Don Quixote Returns to S.F. Ballet in Style

Janice Berman on January 28, 2019
Jim Sohm plays the title man in Tomasson/Possokhov’s Don Quixote | Credit: Erik Tomasson/San Francisco Ballet

If you’ve missed seeing the full-length, bells-and-whistles-and-castanets classic Don Quixote, set to Ludwig Minkus, you’re in luck. If you’ve deliberately avoided it, please reconsider. And if you watched the company’s world premiere by Artistic Director Helgi Tomasson and choreographer in residence Yuri Possokhov in 2003, it’s time to catch it again. You’ll leave both tickled and awed.

With meticulous casting, additional choreography and preparation, SFB’s Don Q has morphed from a solid but slightly snoozy entity — the 1869 Ludwig Minkus creation having been adapted in 1900 by Alexander Gorski, and thence carried from the Bolshoi everywhere — into an unequivocal delight, further enhanced by Martin West’s leadership of the ballet’s orchestra.

Opening the 2019 season Friday night, it starred principal dancers Mathilde Froustey as a spicy and precise Kitri and the mighty Angelo Greco as her beau, the boyish Basilio. With gorgeous scenery and costumes by Martin Pakledinaz, a huge cast, its three acts running nearly three hours, it’s a showpiece made far more so by the superb work of the corps de ballet.

Alexandre Cagnat as Gamache (left) and Mathilde Froustey as Kitri (right) | Credit: Erik Tomasson/San Francisco Ballet

The supporting cast is filled with rising young dancers and veteran San Francisco Ballet alums like Jim Sohm as the Don himself, Pascal Molat as a delightful Sancho Panza, and Val Caniparoli as Kitri’s papa, who rails against his daughter’s choice of suitor. And then, oh then – Alexandre Cagnat as the fop to end all fops, Gamache, Kitri’s feckless, would-be wooer. Cagnat is a young Frenchman from the corps de ballet turned ineffably floppy, lace-festooned French poodle. How lovely it is to watch him stumble around with perfect timing and readily slipping shoulder-length wig.

So he’s rising, but he’s playing old. Also rising, but playing young, were soloists Daniel Deivison-Oliveira as a sensual, muscular Espada opposite Jennifer Stahl’s precise and slightly steamy Mercedes. For real steam, you needed look no farther than the windmill-accented Spanish countryside of Act 2, where the gypsies or Gitanos camped, led by soloists Hansuke Yamamoto, strong and focused, and a dervish-like Kimberly Marie Olivier as his jealous partner.

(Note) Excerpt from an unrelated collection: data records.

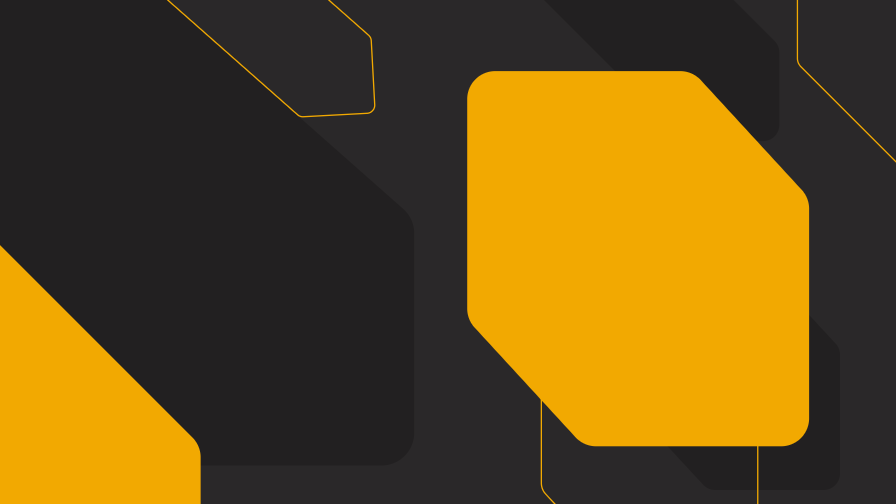
Reproduce this background procedurally as a WebGL 2 fragment shader.

```glsl
#version 300 es
precision highp float;
// Amber and charcoal backdrop of rounded, corner-cut panels with thin outlines.
uniform vec2 u_resolution;
out vec4 fragColor;

// Signed distance to a box with its upper right and lower left corners cut off.
// halfSize and cut describe the core, which is then grown by the radius.
float cutPanel(vec2 p, vec2 halfSize, vec2 cut, float radius) {
    vec2 h = halfSize;
    vec2 k = h - cut;
    vec2 corners[6] = vec2[6](vec2(-h.x, h.y), vec2(k.x, h.y), vec2(h.x, k.y),
                              vec2(h.x, -h.y), vec2(-k.x, -h.y), vec2(-h.x, -k.y));
    float outside = 1e5;
    float inside = -1e5;
    for (int i = 0; i < 6; i++) {
        vec2 edge = corners[(i + 1) % 6] - corners[i];
        vec2 q = p - corners[i];
        float along = clamp(dot(q, edge) / dot(edge, edge), 0.0, 1.0);
        outside = min(outside, length(q - edge * along));
        inside = max(inside, dot(q, normalize(vec2(-edge.y, edge.x))));
    }
    return (inside < 0.0 ? inside : outside) - radius;
}

vec2 rotate(vec2 p, float angle) {
    float c = cos(angle), s = sin(angle);
    return vec2(c * p.x + s * p.y, c * p.y - s * p.x);
}

// Coverage of a filled shape, smoothed over one pixel.
float fill(float d) {
    return clamp(0.5 - d * u_resolution.y, 0.0, 1.0);
}

// Coverage of a thin outline.
float stroke(float d) {
    return fill(abs(d) - 0.0013);
}

void main() {
    // Canvas height is one unit.
    vec2 p = gl_FragCoord.xy / u_resolution.y;
    vec3 amber = vec3(0.949, 0.663, 0.004);
    vec3 shade = vec3(0.133, 0.125, 0.129);
    vec3 color = vec3(0.165, 0.157, 0.159);

    // Dark panels
    float large = cutPanel(p - vec2(-0.2002, 0.8507), vec2(0.9572, 0.7095), vec2(1.1574, 1.0231), 0.0648);
    float upper = cutPanel(p - vec2(1.2118, 1.0556), vec2(0.3021, 0.3032), vec2(0.463), 0.0324);
    float lower = cutPanel(p - vec2(1.4398, 0.272), vec2(0.1944, 0.2118), vec2(0.1736, 0.1875), 0.0324);
    color = mix(color, shade, fill(min(large, min(upper, lower))));

    // Thin outlines, the left one slightly turned
    float leftLine = cutPanel(rotate(p - vec2(0.466, 1.0234), 0.054), vec2(0.2484, 0.2458), vec2(0.3704, 0.3646), 0.0162);
    float rightLine = cutPanel(p - vec2(1.9525, 1.0), vec2(0.3472, 0.463), vec2(0.3472), 0.0231);
    float lowLine = cutPanel(p - vec2(1.2888, 0.1898), vec2(0.1823, 0.3472), vec2(0.1852, 0.1991), 0.0324);
    color = mix(color, amber, max(stroke(leftLine), max(stroke(rightLine), stroke(lowLine))));

    // Amber panels
    float center = cutPanel(p - vec2(1.2662, 0.4867), vec2(0.2836, 0.3166), vec2(0.2002, 0.2176), 0.0556);
    float corner = cutPanel(p - vec2(-0.3519, 0.3148), vec2(0.6944, 0.7037), vec2(0.9259), 0.0556);
    color = mix(color, amber, fill(min(center, corner)));

    fragColor = vec4(color, 1.0);
}
```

Norika Matsuyama is a sparkling lead Cupid | Credit: Erik Tomasson/San Francisco Ballet

Pakledinaz’s sets all are glorious, but the surprise knockout remains the one for the ice-blue/green vision scene, that staple of romantic ballet, which I had almost forgotten about until it was upon us. The goings-on are graced by dear Little Cupids in pink from the San Francisco Ballet School; the corps as Driads dancing in perfect unison, their queen Koto Ishihara, and a dimply, sparkling lead Cupid, Norika Matsuyama.

Mathilde Froustey | Credit: Erik Tomasson/San Francisco Ballet

Here Don Quixote, in a waking dream, sees his Dulcinea, the perfect ideal of a ballerina. Let’s just acknowledge that at this point there’s nothing Froustey cannot do. She moves from spitfire in the first act, where she and Greco swap tours de force and collaborate in daredevil partnership, leaping, turning, hopping, flying as the crowd goes wild, to regal yet empathetic ruler of the fantasy world and back again, turning, as she has said, into a mature woman, altar-bound.

Which brings us back to the town square, a grand corps finale with fandango and the traditional pas de deux. Worries that Greco might have overextended himself in his pyrotechnic-filled first act proved baseless, or maybe Basil-less. In bridal-white tutu, Froustey’s Kitri, too, looked fresh and new, adding an extra layer of radiance to a carpet of endless fouettés, lively leaps, and happy swoops into her husband’s embrace.

With varied casting, Don Quixote continues at the War Memorial Opera House through Feb. 3.